# [Exercise brief]
Only lines containing "fract" are wanted from the data below. Copy those lines.
Top of Provided data
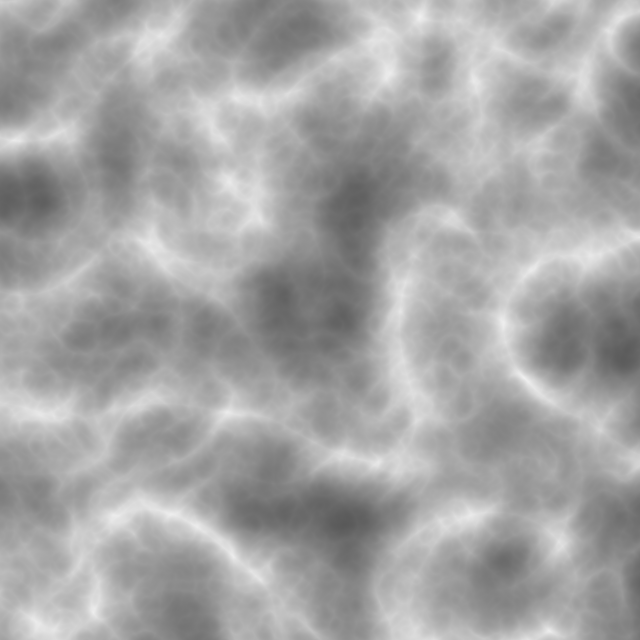
Reproduce this texture procedurally as a Shadertoy shader.

```glsl
// Grey smoky clouds crossed by soft bright veins.
// Octaves of folded gradient noise are summed: each fold at zero leaves
// a bright crease, and the extremes on either side become dark blobs.

// Random unit vector for a lattice point
vec2 latticeGradient(vec2 cell) {
    float angle = 6.2831853 * fract(sin(dot(cell, vec2(127.1, 311.7))) * 43758.5453);
    return vec2(cos(angle), sin(angle));
}

// Gradient noise, about -0.7 to 0.7
float gradientNoise(vec2 p) {
    vec2 cell = floor(p);
    vec2 f = fract(p);
    vec2 blend = f * f * (3.0 - 2.0 * f);
    float a = dot(latticeGradient(cell), f);
    float b = dot(latticeGradient(cell + vec2(1.0, 0.0)), f - vec2(1.0, 0.0));
    float c = dot(latticeGradient(cell + vec2(0.0, 1.0)), f - vec2(0.0, 1.0));
    float d = dot(latticeGradient(cell + vec2(1.0, 1.0)), f - vec2(1.0, 1.0));
    return mix(mix(a, b, blend.x), mix(c, d, blend.x), blend.y);
}

// Sum of folded octaves, zero where the creases meet
float billow(vec2 p) {
    float sum = 0.0;
    float amplitude = 1.0;
    for (int octave = 0; octave < 5; octave++) {
        sum += amplitude * abs(gradientNoise(p));
        p = p * 2.0 + vec2(17.3, 9.7);
        amplitude *= 0.46;
    }
    return sum;
}

void mainImage(out vec4 fragColor, in vec2 fragCoord) {
    vec2 uv = fragCoord / iResolution.y;
    float smoke = billow(uv * 4.0 + vec2(3.4, 7.6));

    // Light fades through the smoke: creases stay bright, blobs go dark
    float grey = 0.95 * exp(-1.2 * smoke);
    fragColor = vec4(vec3(grey), 1.0);
}
```
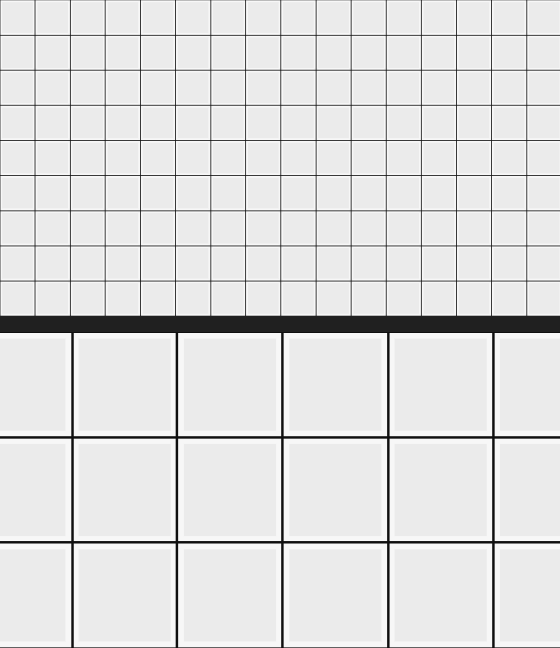
Top, the full canvas; bottom, a detail of the centre.
Reproduce this pattern procedurally as a Shadertoy shader.

```glsl
// Square grid: thin dark rules on pale grey, nine rows high and sixteen columns
// wide on a 16:9 canvas. Each rule has a faint light fringe and a tiny offset;
// bands are box-filtered over the pixel so they stay smooth at any size.

const float ROWS = 9.0;             // cells down the canvas; cells are square
const float LINE_WIDTH = 0.0234;    // in cells
const float FRINGE_WIDTH = 0.125;   // in cells, both sides together
const float LINE_DRIFT = 0.0056;    // largest offset of a rule, in cells
const vec3 PAPER = vec3(0.922);
const vec3 FRINGE = vec3(0.970);
const vec3 INK = vec3(0.060);

float hash(float n) {
    n = fract(n * 0.1031);
    n *= n + 33.33;
    return fract(n * (n + n));
}

// Share of a pixel covered by a band centred on zero.
vec2 bandCoverage(vec2 dist, float width, float pixel) {
    vec2 upper = min(dist + 0.5 * pixel, vec2(0.5 * width));
    vec2 lower = max(dist - 0.5 * pixel, vec2(-0.5 * width));
    return clamp((upper - lower) / pixel, 0.0, 1.0);
}

void mainImage(out vec4 fragColor, in vec2 fragCoord) {
    float pixel = ROWS / iResolution.y;
    vec2 p = fragCoord * pixel;

    // Signed distance to the nearest vertical and horizontal rule
    vec2 index = floor(p + 0.5);
    vec2 drift = vec2(hash(index.x + 3.0), hash(index.y + 41.0)) * 2.0 - 1.0;
    vec2 dist = p - index - drift * LINE_DRIFT;

    // Light fringe first, then the rules over it
    vec2 fringe = bandCoverage(p - index, FRINGE_WIDTH, pixel);
    vec2 rule = bandCoverage(dist, LINE_WIDTH, pixel);
    vec3 color = mix(PAPER, FRINGE, max(fringe.x, fringe.y));
    color = mix(color, INK, 1.0 - (1.0 - rule.x) * (1.0 - rule.y));

    fragColor = vec4(color, 1.0);
}
```
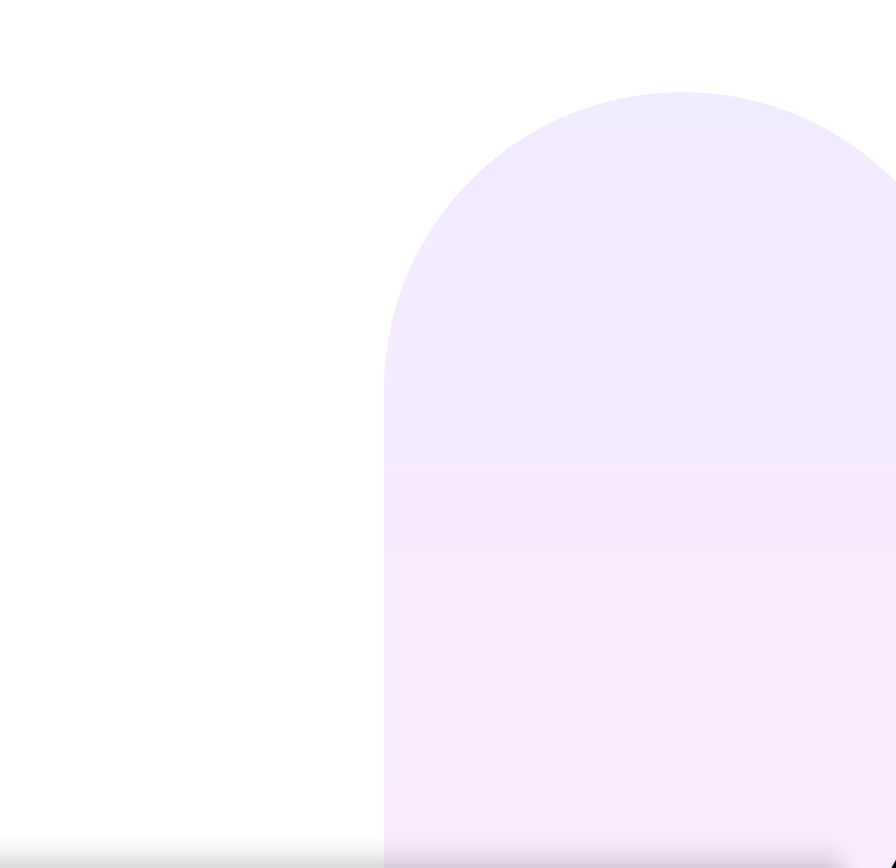
Write a WebGL 1 fragment shader that draws this background.

```glsl
precision highp float;
// A pale lilac arch on white, with a soft shadow along the lower edge.

uniform vec2 u_resolution;

// Lengths are in canvas heights
#define ARCH_CENTER vec2(0.7863, 0.5497)
#define ARCH_RADIUS 0.3441
#define ARCH_TOP_COLOR vec3(0.945, 0.920, 1.0)
#define ARCH_BASE_COLOR vec3(0.982, 0.926, 0.996)
#define SHADOW_HEIGHT 0.046
#define SHADOW_STRENGTH 0.15
#define SHADOW_FADE vec2(0.09, 0.035)
#define CORNER_NORMAL vec2(0.868, -0.496)
#define CORNER_OFFSET 0.0047

// Signed distance to a round-topped column that extends downward
float archDistance(vec2 p) {
  vec2 q = p - ARCH_CENTER;
  return length(vec2(q.x, max(q.y, 0.0))) - ARCH_RADIUS;
}

// Coverage of a shape, smoothed over one pixel
float coverage(float dist, float pixel) {
  return clamp(0.5 - dist / pixel, 0.0, 1.0);
}

void main() {
  float pixel = 1.0 / u_resolution.y;
  vec2 p = gl_FragCoord.xy * pixel;
  float rightEdge = u_resolution.x * pixel;

  // Arch with a vertical tint
  float archTop = ARCH_CENTER.y + ARCH_RADIUS;
  vec3 tint = mix(ARCH_BASE_COLOR, ARCH_TOP_COLOR, clamp(p.y / archTop, 0.0, 1.0));
  vec3 color = mix(vec3(1.0), tint, coverage(archDistance(p), pixel));

  // Bottom shadow, fading out near the right edge
  float rise = clamp(1.0 - p.y / SHADOW_HEIGHT, 0.0, 1.0);
  float fade = smoothstep(SHADOW_FADE.y, SHADOW_FADE.x, rightEdge - p.x);
  color *= 1.0 - SHADOW_STRENGTH * rise * rise * fade;

  // Dark sliver in the lower right corner
  float corner = -dot(p - vec2(rightEdge, 0.0), CORNER_NORMAL) - CORNER_OFFSET;
  color *= 1.0 - coverage(corner, pixel);

  gl_FragColor = vec4(color, 1.0);
}
```
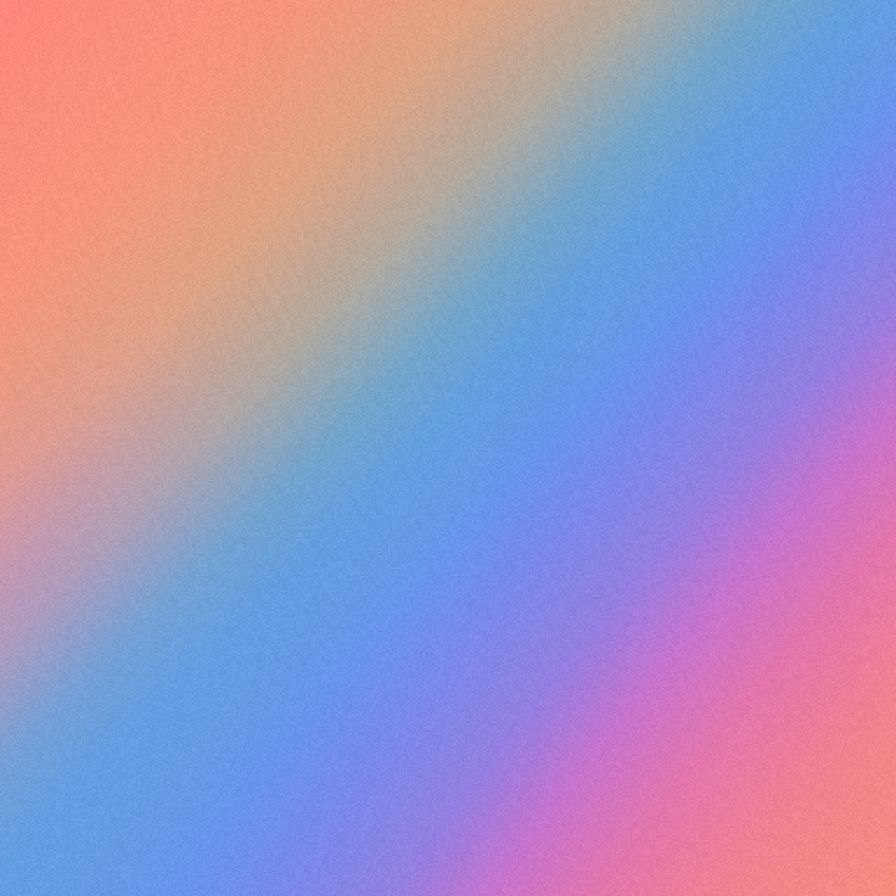
Reproduce this background procedurally as a WebGL 1 fragment shader.

```glsl
precision highp float;
// Soft diagonal gradient: coral and orange at the upper left, a wide blue
// band, then violet and pink fading back to coral at the lower right.
// A gently bent diagonal coordinate drives a colour ramp, with fine grain on top.

#define GRAIN_CELLS 512.0
#define GRAIN_AMOUNT 0.045
#define BAND_SLANT 0.05
#define BAND_BEND 0.04
#define LILAC_CENTER 0.335
#define LILAC_WIDTH 0.10

uniform vec2 u_resolution;

float hash(vec2 p) {
  return fract(sin(dot(p, vec2(12.9898, 78.233))) * 43758.5453);
}

// Linear blend weight between two positions on the ramp
float ramp(float from, float to, float t) {
  return clamp((t - from) / (to - from), 0.0, 1.0);
}

vec3 diagonalRamp(float t) {
  vec3 coral = vec3(0.995, 0.530, 0.490);
  vec3 orange = vec3(0.960, 0.588, 0.478);
  vec3 tan_ = vec3(0.870, 0.639, 0.518);
  vec3 sage = vec3(0.686, 0.663, 0.628);
  vec3 teal = vec3(0.451, 0.648, 0.796);
  vec3 sky = vec3(0.392, 0.624, 0.871);
  vec3 azure = vec3(0.404, 0.588, 0.922);
  vec3 periwinkle = vec3(0.463, 0.541, 0.922);
  vec3 violet = vec3(0.580, 0.497, 0.882);
  vec3 orchid = vec3(0.784, 0.451, 0.800);
  vec3 pink = vec3(0.886, 0.463, 0.675);
  vec3 rose = vec3(0.945, 0.510, 0.557);
  vec3 salmon = vec3(0.973, 0.549, 0.490);

  vec3 color = mix(coral, orange, ramp(0.0, 0.17, t));
  color = mix(color, tan_, ramp(0.17, 0.27, t));
  color = mix(color, sage, ramp(0.27, 0.36, t));
  color = mix(color, teal, ramp(0.36, 0.43, t));
  color = mix(color, sky, ramp(0.43, 0.48, t));
  color = mix(color, azure, ramp(0.48, 0.55, t));
  color = mix(color, periwinkle, ramp(0.55, 0.60, t));
  color = mix(color, violet, ramp(0.60, 0.68, t));
  color = mix(color, orchid, ramp(0.68, 0.745, t));
  color = mix(color, pink, ramp(0.745, 0.81, t));
  color = mix(color, rose, ramp(0.81, 0.90, t));
  return mix(color, salmon, ramp(0.90, 1.0, t));
}

void main() {
  vec2 uv = gl_FragCoord.xy / u_resolution;

  // Position across the bands, and along them
  float across = 0.5 * (uv.x + 1.0 - uv.y);
  float along = uv.x + uv.y - 1.0;

  // Slant and bend the violet and pink side
  float bend = along * (BAND_SLANT - BAND_BEND * along);
  float t = across + bend * smoothstep(0.45, 0.70, across);
  vec3 color = diagonalRamp(t);

  // Lilac tint where the warm side meets blue at the left
  float offset = (across - LILAC_CENTER) / LILAC_WIDTH;
  float lilac = exp(-offset * offset) * smoothstep(0.0, 0.7, -along);
  color += lilac * vec3(0.0, -0.055, 0.12);

  // Fine monochrome grain
  float grain = hash(floor(uv * GRAIN_CELLS)) - 0.5;
  color += GRAIN_AMOUNT * grain;

  gl_FragColor = vec4(clamp(color, 0.0, 1.0), 1.0);
}
```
Bottom of Provided data
# [Exercise output]
    float angle = 6.2831853 * fract(sin(dot(cell, vec2(127.1, 311.7))) * 43758.5453);
    vec2 f = fract(p);
    n = fract(n * 0.1031);
    return fract(n * (n + n));
  return fract(sin(dot(p, vec2(12.9898, 78.233))) * 43758.5453);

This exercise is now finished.